It's that time of year again. The decorations are out, Christmas parties are in full swing and the construction industry is gearing up for its annual shut down period. With the holiday season fast approaching, employers will have to decide soon how they will calculate holiday pay following the recent Employment Appeal Tribunal decision involving a UK contractor which confirmed that many elements of pay which are currently excluded from the holiday pay of employees, must now be included - an outcome which will lead to significantly higher wage bills for many employers in the UK construction industry. 


The case in question is Bear Scotland v Fulton and Baxter; Hertel (UK Limited) and Wood and others; and Amec Group Limited v Law and others. 
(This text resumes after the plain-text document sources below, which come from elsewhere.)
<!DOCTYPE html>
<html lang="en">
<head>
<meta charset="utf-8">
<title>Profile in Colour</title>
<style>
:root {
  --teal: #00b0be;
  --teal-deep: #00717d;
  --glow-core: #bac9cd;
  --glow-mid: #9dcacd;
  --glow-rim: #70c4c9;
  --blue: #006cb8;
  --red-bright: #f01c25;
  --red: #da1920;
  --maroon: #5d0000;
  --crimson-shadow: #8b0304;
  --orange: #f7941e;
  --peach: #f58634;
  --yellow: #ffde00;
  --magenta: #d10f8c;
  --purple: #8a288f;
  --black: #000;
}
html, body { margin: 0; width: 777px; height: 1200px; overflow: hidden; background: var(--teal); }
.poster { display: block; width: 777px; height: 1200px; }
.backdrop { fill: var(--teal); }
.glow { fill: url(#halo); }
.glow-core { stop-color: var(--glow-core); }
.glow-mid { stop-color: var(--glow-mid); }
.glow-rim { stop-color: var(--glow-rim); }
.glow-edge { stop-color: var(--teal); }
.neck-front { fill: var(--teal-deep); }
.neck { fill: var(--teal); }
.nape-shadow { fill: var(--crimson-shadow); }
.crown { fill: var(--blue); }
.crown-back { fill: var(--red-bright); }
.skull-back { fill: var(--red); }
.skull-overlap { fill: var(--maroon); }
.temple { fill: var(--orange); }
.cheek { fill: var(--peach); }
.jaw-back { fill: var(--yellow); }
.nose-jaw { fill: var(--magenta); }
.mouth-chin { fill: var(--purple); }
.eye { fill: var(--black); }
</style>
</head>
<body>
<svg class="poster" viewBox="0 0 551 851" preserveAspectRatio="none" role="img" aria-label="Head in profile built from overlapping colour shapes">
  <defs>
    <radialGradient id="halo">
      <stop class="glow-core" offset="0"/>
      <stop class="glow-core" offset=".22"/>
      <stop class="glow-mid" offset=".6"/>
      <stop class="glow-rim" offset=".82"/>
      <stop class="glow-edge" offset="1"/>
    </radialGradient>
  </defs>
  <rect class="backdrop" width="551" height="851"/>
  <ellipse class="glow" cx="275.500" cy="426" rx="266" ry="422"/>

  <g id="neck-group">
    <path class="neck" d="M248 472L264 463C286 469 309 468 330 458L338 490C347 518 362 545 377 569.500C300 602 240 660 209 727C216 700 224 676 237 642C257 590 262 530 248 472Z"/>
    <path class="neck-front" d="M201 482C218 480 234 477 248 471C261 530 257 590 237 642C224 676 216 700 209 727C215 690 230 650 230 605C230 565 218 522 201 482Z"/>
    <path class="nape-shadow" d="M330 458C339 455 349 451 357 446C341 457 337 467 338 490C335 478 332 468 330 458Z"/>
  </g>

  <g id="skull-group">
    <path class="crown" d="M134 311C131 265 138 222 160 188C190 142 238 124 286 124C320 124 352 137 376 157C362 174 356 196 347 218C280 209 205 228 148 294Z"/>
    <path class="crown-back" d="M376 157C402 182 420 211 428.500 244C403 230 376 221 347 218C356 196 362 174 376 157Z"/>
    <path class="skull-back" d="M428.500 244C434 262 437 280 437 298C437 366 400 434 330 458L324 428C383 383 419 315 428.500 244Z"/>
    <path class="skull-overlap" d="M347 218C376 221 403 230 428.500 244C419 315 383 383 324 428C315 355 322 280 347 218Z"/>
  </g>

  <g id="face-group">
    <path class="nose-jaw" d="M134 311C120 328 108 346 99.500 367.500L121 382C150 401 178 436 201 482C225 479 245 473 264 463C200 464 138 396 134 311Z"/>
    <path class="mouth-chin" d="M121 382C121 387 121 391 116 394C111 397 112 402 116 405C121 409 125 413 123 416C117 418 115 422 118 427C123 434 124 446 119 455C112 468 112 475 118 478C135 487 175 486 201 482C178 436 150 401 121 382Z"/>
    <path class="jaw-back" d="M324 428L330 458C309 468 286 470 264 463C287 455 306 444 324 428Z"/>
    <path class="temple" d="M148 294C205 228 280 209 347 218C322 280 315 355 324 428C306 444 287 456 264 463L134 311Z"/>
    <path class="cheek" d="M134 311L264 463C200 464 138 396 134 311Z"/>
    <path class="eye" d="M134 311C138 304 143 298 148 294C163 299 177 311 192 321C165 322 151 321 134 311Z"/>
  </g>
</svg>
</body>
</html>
Several of the claimants in this case were employed on NAECI standard terms and paid overtime, shift allowances and other variable elements that are common industry practice. However, their holiday pay did not include these additional payments.

This decision is the latest in a series of recent cases that considered what elements of pay should be included in holiday pay. The issue arose because of an apparent conflict between UK and European law as to how holiday pay should be calculated and in particular whether elements of remuneration such as overtime and commission must be included. 


The EAT held as follows:

  • Non-guaranteed overtime (that is overtime which the employer does not have to offer, but the employee is expected to work if offered) is part of normal remuneration and must be included in holiday pay, as must any other payments which form part of normal remuneration, including travel time and other comparable payments. The decision did not rule on whether "voluntary" overtime should be included within holiday pay;
  • However, any claims in respect of historical underpaid holiday pay can only be pursued (broadly speaking) to the extent that no more than three months elapsed between any such underpayments. This significantly limits the back pay liability for most employers.


This decision will be of great interest to employers and contractors specifically in the construction industry where regular overtime and additional allowances are standard industry practice. 

Whilst this decision was limited to its own specific facts and did not address voluntary overtime, the UK and CJEU decisions read together represent a settled view that normal remuneration is required to be paid during holiday and not just a worker's basic rate of pay. 

Employers will now need to decide whether to include overtime (and other payments) within the calculation of holiday pay. For certain payments (e.g. productivity and attendance bonuses) it is already settled law that these payments must be included in holiday pay in future. However, the uncertainty regarding voluntary overtime may give employers an option not to include overtime payments in holiday pay for the time being, at least whilst the current uncertainty exists. There is likely to be more scope to argue that genuinely ad-hoc and irregular overtime should not be included in holiday pay.

If employers decide to include other elements of pay within holiday pay then another question to determine is what is the correct reference period that should be used to calculate average earnings. It is currently unclear whether a 12 week reference period is appropriate or whether a longer average gives a representative normal period. This is likely to depend on particular working patterns and whether pay fluctuates at different times of the year. 


  • Decide what is 'normal remuneration' by analysing all pay elements and current holiday pay arrangements.
  • Assess likely financial exposure if overtime and other payments were included before reaching a decision.
  • Check employment contracts and how overtime is dealt with i.e. genuinely voluntary or not and what happens in practice. 
  • Pay holiday at different rates or equalise up to pay all leave at normal remuneration.
  • Decide how to deal with existing claims (if any)? Incentive to settle? 
  • Structure working arrangements for the future to minimise the increased liability for holiday pay e.g. 
    • rely on voluntary overtime – further claims likely
    • Use bank or agency staff
    • Prevent leave from being taken at certain times of year
    • Structure payments differently


Since this alert was drafted, there has been a new important development:

The Government has this week published new Regulations which will limit all deductions from wages claims (not just holiday pay) to a maximum of two years. This will act as a 'backstop' in the holiday pay claims; most claims will in any event be limited to the current holiday year due to the 'three month gap between deductions' rule imposed by the EAT in Bear Scotland. Crucially however the new Regulations will protect employers against the risk of future litigation repealing the three month rule. However, the limitation only applies to claims presented on or after 1 July 2015.